Under the Consumer Guarantees Act the retailer is responsible for resolving the problem e.g. by sending you a new copy or giving you a refund. It’s their responsibility for ensuring that the goods arrive on time and in good condition.
The Consumer Guarantees Act doesn’t apply when you buy from an overseas-based retailer. However it is worth contacting the retailer anyway, as they may send you a replacement copy as a gesture of good will. Otherwise you can contact the company which was contracted to deliver the item (e.g. a courier company). There’s more about this, and what to do if a couriered item doesn’t arrive at all, on our Receiving mail page.
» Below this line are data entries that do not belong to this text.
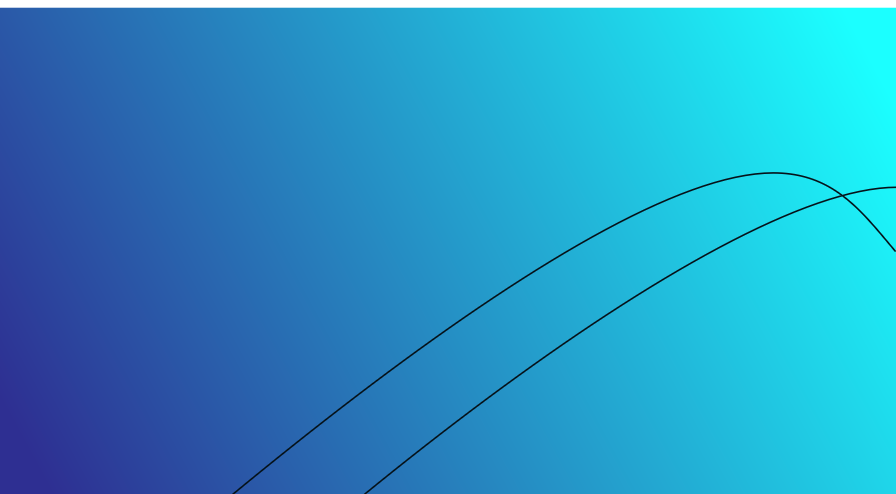
A Shadertoy shader for this background:

```glsl
// A diagonal indigo-to-cyan gradient under a thin white top band, crossed by
// two fine dark arcs. The arcs are cubic Bezier curves drawn from their distance.
// Coordinates: x runs 0..1 over the width, y runs 0..ASPECT over the height.

const float ASPECT = 0.5508;
const float BAND_EDGE = 0.5422;
const float LINE_HALF_WIDTH = 0.0009;
const int CURVE_STEPS = 40;

const vec3 INDIGO = vec3(0.180, 0.185, 0.573);
const vec3 CYAN = vec3(0.106, 1.0, 1.0);
const vec3 INK = vec3(0.02, 0.07, 0.10);
const vec3 WHITE = vec3(1.0);

float segmentDistance(vec2 p, vec2 a, vec2 b) {
    vec2 ab = b - a;
    float h = clamp(dot(p - a, ab) / dot(ab, ab), 0.0, 1.0);
    return length(p - a - ab * h);
}

vec2 bezierPoint(vec2 a, vec2 b, vec2 c, vec2 d, float t) {
    float s = 1.0 - t;
    return s * s * s * a + 3.0 * s * s * t * b + 3.0 * s * t * t * c + t * t * t * d;
}

// Distance to a cubic curve, measured along short chords
float bezierDistance(vec2 p, vec2 a, vec2 b, vec2 c, vec2 d) {
    float nearest = 1e3;
    vec2 previous = a;
    for (int i = 1; i <= CURVE_STEPS; i++) {
        vec2 next = bezierPoint(a, b, c, d, float(i) / float(CURVE_STEPS));
        nearest = min(nearest, segmentDistance(p, previous, next));
        previous = next;
    }
    return nearest;
}

// Linear blend along the diagonal, reaching full colour just before the corners
vec3 diagonalGradient(vec2 p, vec2 corner, float contrast) {
    float t = dot(p, corner) / dot(corner, corner);
    t = clamp((t - 0.5) * contrast + 0.5, 0.0, 1.0);
    return mix(INDIGO, CYAN, t);
}

// Antialiased coverage: inside is positive, in canvas units
float coverage(float inside, float pixel) {
    return clamp(inside / pixel + 0.5, 0.0, 1.0);
}

void mainImage(out vec4 fragColor, in vec2 fragCoord) {
    vec2 p = fragCoord / iResolution.xy * vec2(1.0, ASPECT);
    float pixel = 1.0 / iResolution.x;

    vec3 color = diagonalGradient(p, vec2(1.0, BAND_EDGE), 1.1);

    // Upper arc: long climb, then a short fall to the right edge
    vec2 crest = vec2(0.863, 0.358);
    float climb = bezierDistance(p, vec2(0.259, -0.001), vec2(0.491, 0.190),
                                 vec2(0.733, 0.358), crest);
    float fall = bezierDistance(p, crest, vec2(0.930, 0.358),
                                vec2(0.961, 0.316), vec2(0.999, 0.271));

    // Lower arc: levels out at the right edge
    float lower = bezierDistance(p, vec2(0.406, -0.001), vec2(0.634, 0.185),
                                 vec2(0.875, 0.342), vec2(1.001, 0.342));

    float arcs = min(min(climb, fall), lower);
    color = mix(color, INK, coverage(LINE_HALF_WIDTH - arcs, pixel));

    // White band along the top
    color = mix(color, WHITE, coverage(p.y - BAND_EDGE, pixel));

    fragColor = vec4(color, 1.0);
}
```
You can also read more about buying online and what to do if there is a problem with an online or mail order purchase.